→ What you need to do:
Restate each entry exactly, without pictures.

→ Recorded information:

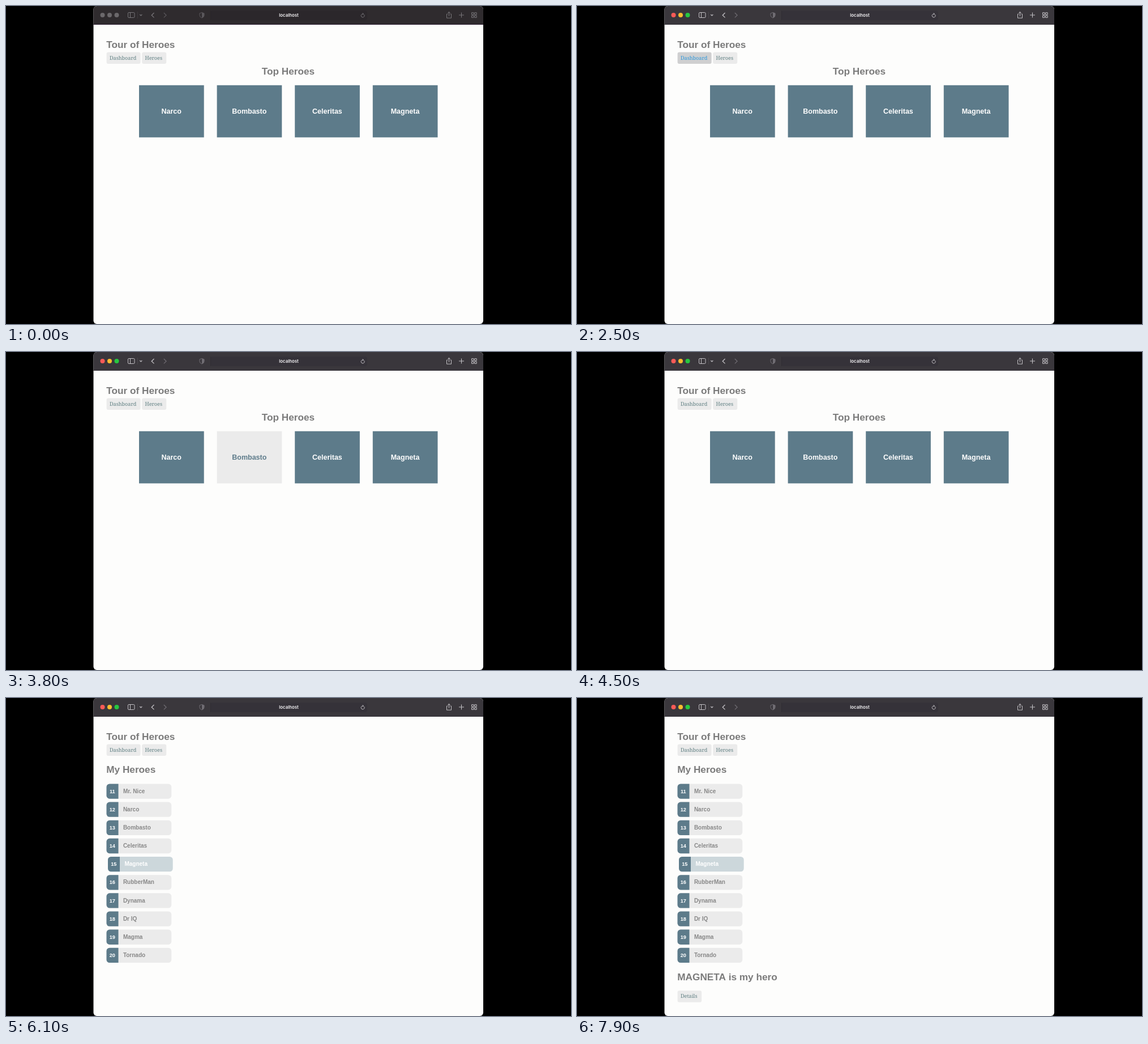
Animation, 998 px wide and 561 px high, one loop 8 s. Source, as an HTML page with a canvas:

```html
<!DOCTYPE html>
<html lang="en">
<head>
<meta charset="utf-8">
<title>Tour of Heroes</title>
<style>
  html, body { margin: 0; width: 100%; height: 100%; overflow: hidden; background: #000; }
  canvas { display: block; }
</style>
</head>
<body>
<canvas id="stage" width="998" height="561"></canvas>
<script>
const ctx = document.getElementById('stage').getContext('2d');
const LOOP = 8000;
const SANS = '"Liberation Sans", Arial, sans-serif';
const SERIF = '"Noto Serif", Georgia, serif';
const SLATE = '#5d7b8a', PALE = '#ebebeb', HEADING = '#7b7b7b';
const heroes = ['Mr. Nice', 'Narco', 'Bombasto', 'Celeritas', 'Magneta',
                'RubberMan', 'Dynama', 'Dr IQ', 'Magma', 'Tornado'];

// Timeline in ms
const ACTIVATE = 500, OPEN_LIST = 5300, SELECT = 7500;
const within = (t, from, to) => t >= from && t < to;

function hoveredCard(t) {
  if (!within(t, 3600, 4500)) return -1;
  return Math.min(3, Math.floor((t - 3600) / 200));
}

// The pointer runs down the list, turns at the bottom and settles on row 4.
function hoveredRow(t) {
  if (t < 5650) return -1;
  if (t < 6650) return Math.floor((t - 5650) / 100);
  return Math.max(4, 8 - Math.floor((t - 6650) / 150));
}

function box(x, y, w, h, color, radius = 0) {
  ctx.fillStyle = color;
  ctx.beginPath();
  ctx.roundRect(x, y, w, h, radius);
  ctx.fill();
}

function text(str, x, y, font, color, align = 'left') {
  ctx.font = font;
  ctx.fillStyle = color;
  ctx.textAlign = align;
  ctx.fillText(str, x, y);
}

function line(path, color, width = 1) {
  ctx.strokeStyle = color;
  ctx.lineWidth = width;
  ctx.stroke(new Path2D(path));
}

const heading = (str, x, y, align) => text(str, x, y, `bold 17.2px ${SANS}`, HEADING, align);

function button(label, x, y, w, hover) {
  box(x, y, w, 20.5, hover ? '#cfcfd0' : PALE, 3);
  text(label, x + 5.3, y + 13.2, `9.1px ${SERIF}`, hover ? '#2b98dc' : '#5f7f82');
}

function drawToolbar(active) {
  const icon = active ? '#c3c1c5' : '#777579';
  const dim = active ? '#706d73' : '#5a575b';
  box(154.5, 0, 688.5, 33, active ? '#3a373c' : '#2f2b2e', [6, 6, 0, 0]);
  box(154.5, 32, 688.5, 1, active ? '#343137' : '#2b1c30');
  box(361, 8, 277, 17, active ? '#353239' : '#2b272b', 4);

  const lights = active ? ['#fc5b57', '#fdbc2e', '#27c840'] : ['#6b686b', '#6b686b', '#6b686b'];
  lights.forEach((color, i) => box(166.5 + 12.5 * i, 12, 8, 8, color, 4));

  line('M217 11.5h8.5q1.5 0 1.5 1.5v6q0 1.5-1.5 1.5h-8.5q-1.5 0-1.5-1.5v-6q0-1.5 1.5-1.5zM219.5 11.5v9', icon);
  line('M232.5 10v12', active ? '#4b484d' : '#3d393d');
  line('M236.3 15l2 2 2-2', icon, 1.2);
  line('M261.5 12l-4.3 4.2 4.3 4.2', icon, 1.3);
  line('M278.8 12l4.3 4.2-4.3 4.2', dim, 1.2);

  line('M346 11.5l4 1.4v3.6q0 3-4 4.6q-4-1.6-4-4.6v-3.6z', dim);
  ctx.fillStyle = dim;
  ctx.fill(new Path2D('M346 11.5l4 1.4v3.6q0 3-4 4.6z'));
  line('M361.5 8v17', active ? '#302d33' : '#282428');

  text('localhost', 499.5, 19.3, '600 7.8px Inter, sans-serif', '#f4f3f5', 'center');
  line('M632.6 15.2a3 3 0 1 1-2.6-1.2h1.4M629.8 12.4l1.7 1.6-1.7 1.6', icon);
  line('M780.3 14.2h-1.8v7h8v-7h-1.8M782.5 18v-7.5M780.2 12.6l2.3-2.3 2.3 2.3', icon);
  line('M800 16h9M804.5 11.5v9', icon, 1.1);
  for (const x of [822.5, 827.7])
    for (const y of [11.7, 16.9]) line(`M${x} ${y}h3.5v3.5h-3.5z`, icon);
}

function drawDashboard(t) {
  heading('Top Heroes', 498.5, 121, 'center');
  const hover = hoveredCard(t);
  heroes.slice(1, 5).forEach((name, i) => {
    const x = 235 + 137.6 * i, over = i === hover;
    box(x, 139.7, 114.7, 92, over ? PALE : SLATE);
    text(name, x + 57.2, 190, `bold 12.5px ${SANS}`, over ? SLATE : '#fff', 'center');
  });
}

function drawList(t) {
  heading('My Heroes', 177.3, 132);
  const hover = hoveredRow(t);
  heroes.forEach((name, i) => {
    const over = i === hover;
    const x = over ? 180 : 177.5, y = 151.4 + 32.15 * i;
    box(x, y, 114.7, 26.3, over ? '#ccd7db' : PALE, 5.5);
    box(x, y, 21, 26.3, SLATE, [5.5, 0, 0, 5.5]);
    text(i + 11, x + 10.3, y + 16.2, `bold 9.2px ${SANS}`, '#fff', 'center');
    text(name, x + 29.4, y + 16.3, `bold 10px ${SANS}`, over ? '#fff' : '#888');
  });
  if (t >= SELECT) {
    heading(`${heroes[4].toUpperCase()} is my hero`, 177.3, 497.5);
    button('Details', 177.6, 516.2, 42.5, false);
  }
}

function draw(t) {
  box(0, 0, 998, 561, '#000');
  box(154.5, 0, 688.5, 561, '#fdfdfc', 6);
  drawToolbar(t >= ACTIVATE);
  heading('Tour of Heroes', 177.3, 74);
  button('Dashboard', 177.6, 81.6, 60, within(t, 2100, 2800));
  button('Heroes', 240.2, 81.6, 43, within(t, 2800, 3000) || within(t, 5000, 5550));
  (t < OPEN_LIST ? drawDashboard : drawList)(t);
}

const start = performance.now();
function tick() {
  draw((performance.now() - start) % LOOP);
  requestAnimationFrame(tick);
}
tick();
</script>
</body>
</html>
```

→ Result:
Animation, 998 px wide and 561 px high, one loop 8 s. Source, as an HTML page with a canvas:

```html
<!DOCTYPE html>
<html lang="en">
<head>
<meta charset="utf-8">
<title>Tour of Heroes</title>
<style>
  html, body { margin: 0; width: 100%; height: 100%; overflow: hidden; background: #000; }
  canvas { display: block; }
</style>
</head>
<body>
<canvas id="stage" width="998" height="561"></canvas>
<script>
const ctx = document.getElementById('stage').getContext('2d');
const LOOP = 8000;
const SANS = '"Liberation Sans", Arial, sans-serif';
const SERIF = '"Noto Serif", Georgia, serif';
const SLATE = '#5d7b8a', PALE = '#ebebeb', HEADING = '#7b7b7b';
const heroes = ['Mr. Nice', 'Narco', 'Bombasto', 'Celeritas', 'Magneta',
                'RubberMan', 'Dynama', 'Dr IQ', 'Magma', 'Tornado'];

// Timeline in ms
const ACTIVATE = 500, OPEN_LIST = 5300, SELECT = 7500;
const within = (t, from, to) => t >= from && t < to;

function hoveredCard(t) {
  if (!within(t, 3600, 4500)) return -1;
  return Math.min(3, Math.floor((t - 3600) / 200));
}

// The pointer runs down the list, turns at the bottom and settles on row 4.
function hoveredRow(t) {
  if (t < 5650) return -1;
  if (t < 6650) return Math.floor((t - 5650) / 100);
  return Math.max(4, 8 - Math.floor((t - 6650) / 150));
}

function box(x, y, w, h, color, radius = 0) {
  ctx.fillStyle = color;
  ctx.beginPath();
  ctx.roundRect(x, y, w, h, radius);
  ctx.fill();
}

function text(str, x, y, font, color, align = 'left') {
  ctx.font = font;
  ctx.fillStyle = color;
  ctx.textAlign = align;
  ctx.fillText(str, x, y);
}

function line(path, color, width = 1) {
  ctx.strokeStyle = color;
  ctx.lineWidth = width;
  ctx.stroke(new Path2D(path));
}

const heading = (str, x, y, align) => text(str, x, y, `bold 17.2px ${SANS}`, HEADING, align);

function button(label, x, y, w, hover) {
  box(x, y, w, 20.5, hover ? '#cfcfd0' : PALE, 3);
  text(label, x + 5.3, y + 13.2, `9.1px ${SERIF}`, hover ? '#2b98dc' : '#5f7f82');
}

function drawToolbar(active) {
  const icon = active ? '#c3c1c5' : '#777579';
  const dim = active ? '#706d73' : '#5a575b';
  box(154.5, 0, 688.5, 33, active ? '#3a373c' : '#2f2b2e', [6, 6, 0, 0]);
  box(154.5, 32, 688.5, 1, active ? '#343137' : '#2b1c30');
  box(361, 8, 277, 17, active ? '#353239' : '#2b272b', 4);

  const lights = active ? ['#fc5b57', '#fdbc2e', '#27c840'] : ['#6b686b', '#6b686b', '#6b686b'];
  lights.forEach((color, i) => box(166.5 + 12.5 * i, 12, 8, 8, color, 4));

  line('M217 11.5h8.5q1.5 0 1.5 1.5v6q0 1.5-1.5 1.5h-8.5q-1.5 0-1.5-1.5v-6q0-1.5 1.5-1.5zM219.5 11.5v9', icon);
  line('M232.5 10v12', active ? '#4b484d' : '#3d393d');
  line('M236.3 15l2 2 2-2', icon, 1.2);
  line('M261.5 12l-4.3 4.2 4.3 4.2', icon, 1.3);
  line('M278.8 12l4.3 4.2-4.3 4.2', dim, 1.2);

  line('M346 11.5l4 1.4v3.6q0 3-4 4.6q-4-1.6-4-4.6v-3.6z', dim);
  ctx.fillStyle = dim;
  ctx.fill(new Path2D('M346 11.5l4 1.4v3.6q0 3-4 4.6z'));
  line('M361.5 8v17', active ? '#302d33' : '#282428');

  text('localhost', 499.5, 19.3, '600 7.8px Inter, sans-serif', '#f4f3f5', 'center');
  line('M632.6 15.2a3 3 0 1 1-2.6-1.2h1.4M629.8 12.4l1.7 1.6-1.7 1.6', icon);
  line('M780.3 14.2h-1.8v7h8v-7h-1.8M782.5 18v-7.5M780.2 12.6l2.3-2.3 2.3 2.3', icon);
  line('M800 16h9M804.5 11.5v9', icon, 1.1);
  for (const x of [822.5, 827.7])
    for (const y of [11.7, 16.9]) line(`M${x} ${y}h3.5v3.5h-3.5z`, icon);
}

function drawDashboard(t) {
  heading('Top Heroes', 498.5, 121, 'center');
  const hover = hoveredCard(t);
  heroes.slice(1, 5).forEach((name, i) => {
    const x = 235 + 137.6 * i, over = i === hover;
    box(x, 139.7, 114.7, 92, over ? PALE : SLATE);
    text(name, x + 57.2, 190, `bold 12.5px ${SANS}`, over ? SLATE : '#fff', 'center');
  });
}

function drawList(t) {
  heading('My Heroes', 177.3, 132);
  const hover = hoveredRow(t);
  heroes.forEach((name, i) => {
    const over = i === hover;
    const x = over ? 180 : 177.5, y = 151.4 + 32.15 * i;
    box(x, y, 114.7, 26.3, over ? '#ccd7db' : PALE, 5.5);
    box(x, y, 21, 26.3, SLATE, [5.5, 0, 0, 5.5]);
    text(i + 11, x + 10.3, y + 16.2, `bold 9.2px ${SANS}`, '#fff', 'center');
    text(name, x + 29.4, y + 16.3, `bold 10px ${SANS}`, over ? '#fff' : '#888');
  });
  if (t >= SELECT) {
    heading(`${heroes[4].toUpperCase()} is my hero`, 177.3, 497.5);
    button('Details', 177.6, 516.2, 42.5, false);
  }
}

function draw(t) {
  box(0, 0, 998, 561, '#000');
  box(154.5, 0, 688.5, 561, '#fdfdfc', 6);
  drawToolbar(t >= ACTIVATE);
  heading('Tour of Heroes', 177.3, 74);
  button('Dashboard', 177.6, 81.6, 60, within(t, 2100, 2800));
  button('Heroes', 240.2, 81.6, 43, within(t, 2800, 3000) || within(t, 5000, 5550));
  (t < OPEN_LIST ? drawDashboard : drawList)(t);
}

const start = performance.now();
function tick() {
  draw((performance.now() - start) % LOOP);
  requestAnimationFrame(tick);
}
tick();
</script>
</body>
</html>
```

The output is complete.